  13. ^ "DNA Evidence Backlogs: Forensic Casework," National Institute of Justice. Accessed online at: http://nij.gov/nij/topics/forensics/lab-operations/evidence-backlogs/forensic-evidence-backlog.htm
  14. ^ "DNA Evidence Backlogs: Convicted Offender and Arrestee Samples," National Institute of Justice. Accessed online at: http://nij.gov/nij/topics/forensics/lab-operations/evidence-backlogs/convicted-offender-arrestee-samples.htm
  15. ^ "DNA Evidence Backlogs: Forensic Casework," National Institute of Justice. Accessed online at: http://nij.gov/nij/topics/forensics/lab-operations/evidence-backlogs/forensic-evidence-backlog.htm
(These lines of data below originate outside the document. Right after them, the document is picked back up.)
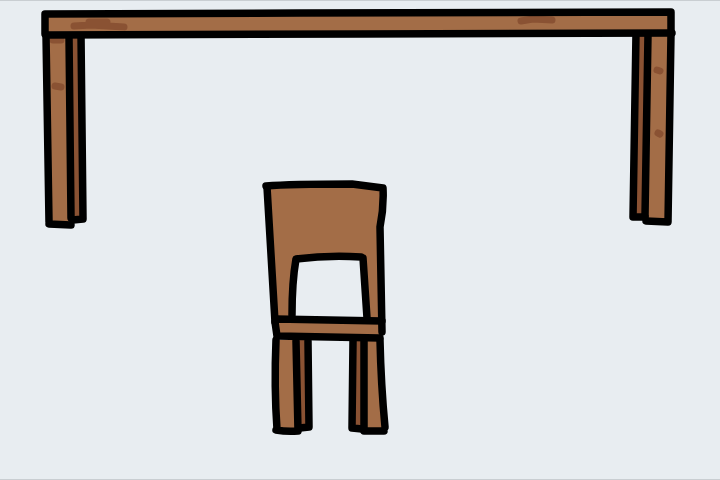
<!DOCTYPE html>
<html lang="en">
<head>
<meta charset="utf-8">
<title>Table and chair</title>
<style>
:root { --paper: #e8edf1; --edge: #c9ced2; --wood: #a36d47; --wood-dark: #8a5233; --ink: #000; }
html, body { margin: 0; padding: 0; overflow: hidden; background: var(--paper); }
.scene { display: block; width: 720px; height: 480px; background: var(--paper); }
.edge { fill: var(--edge); }
.wood { fill: var(--wood); }
.shade { fill: var(--wood-dark); }
.paper { fill: var(--paper); }
.ink { fill: none; stroke: var(--ink); stroke-width: 7.5; stroke-linecap: round; stroke-linejoin: round; }
.grain { fill: none; stroke: var(--wood-dark); stroke-width: 7; stroke-linecap: round; stroke-linejoin: round; }
</style>
</head>
<body>
<svg class="scene" viewBox="0 0 720 480" role="img" aria-label="A wooden table with a wooden chair in front of it">
  <g id="canvas-edges">
    <rect class="edge" width="720" height="1"/>
    <rect class="edge" y="479" width="720" height="1"/>
  </g>

  <g id="table">
    <g id="table-left-legs">
      <path class="shade" d="M69 35H81L83 220H71Z"/>
      <path class="wood" d="M46 35H69L71 223L49 224Z"/>
      <path class="grain" d="M53 40H61"/>
      <path class="grain" d="M55 86L61 87" stroke-width="9"/>
      <path class="ink" d="M81 34L83 219L73 220"/>
      <path class="ink" d="M69 36L71 218"/>
      <path class="ink" d="M46 35L49 222M49 224L71 225"/>
    </g>
    <g id="table-right-legs">
      <path class="shade" d="M636 34H648L646 217H634Z"/>
      <path class="wood" d="M648 34H671L668 222L646 221Z"/>
      <path class="grain" d="M657 70L660 71M658 133L660 134"/>
      <path class="ink" d="M636 33L633 217L645 217"/>
      <path class="ink" d="M648 35L645 216"/>
      <path class="ink" d="M671 34L668 222L646 221"/>
    </g>
    <g id="tabletop">
      <path class="wood" d="M45 14L671 12V33L45 35Z"/>
      <path class="grain" d="M74 26L91 25L124 27M89 22H107M521 21L533 19L552 20"/>
      <path class="ink" stroke-width="7" d="M45 34L45 14L300 13L671 12L671 32"/>
      <path class="ink" stroke-width="7" d="M46 35L360 34L672 33"/>
    </g>
  </g>

  <g id="chair">
    <g id="chair-legs">
      <path class="shade" d="M296 340H308L310 428H298ZM353 340H364V429H352Z"/>
      <path class="wood" d="M276 340H296L298 430L277 431ZM364 340H381L385 430H364Z"/>
      <path class="ink" d="M308 341L309 427L300 428"/>
      <path class="ink" d="M353 341L352 428L362 429"/>
      <path class="ink" d="M276 340Q274 388 277 429M276 430Q287 432 298 431L296 341"/>
      <path class="ink" d="M364 341V429M364 431H384M380 340Q381 385 385 427"/>
    </g>
    <g id="chair-seat">
      <path class="wood" d="M275 319L382 321V338H277Z"/>
    </g>
    <g id="chair-back">
      <path class="wood" d="M267 185Q325 183 383 188Q384 207 380 227L382 322L275 319Z"/>
      <path class="paper" d="M292 318L296 259Q328 255 363 257L367 318Z"/>
      <path class="ink" d="M292 315Q292 282 296 259Q328 255 361 257M363 258L367 318"/>
      <path class="ink" d="M267 187L275 322" stroke-width="9"/>
      <path class="ink" d="M266 186Q290 184 352 184L383 188Q384 207 380 227L382 332"/>
    </g>
    <path class="ink" d="M276 319L382 321M275 322L277 336L380 338"/>
  </g>
</svg>
</body>
</html>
  16. ^ "DNA Evidence Backlogs: Convicted Offender and Arrestee Samples," National Institute of Justice. Accessed online at: http://nij.gov/nij/topics/forensics/lab-operations/evidence-backlogs/convicted-offender-arrestee-samples.htm
  17. ^ "DNA Evidence Backlogs: Convicted Offender and Arrestee Samples," National Institute of Justice. Accessed online at: http://nij.gov/nij/topics/forensics/lab-operations/evidence-backlogs/convicted-offender-arrestee-samples.htm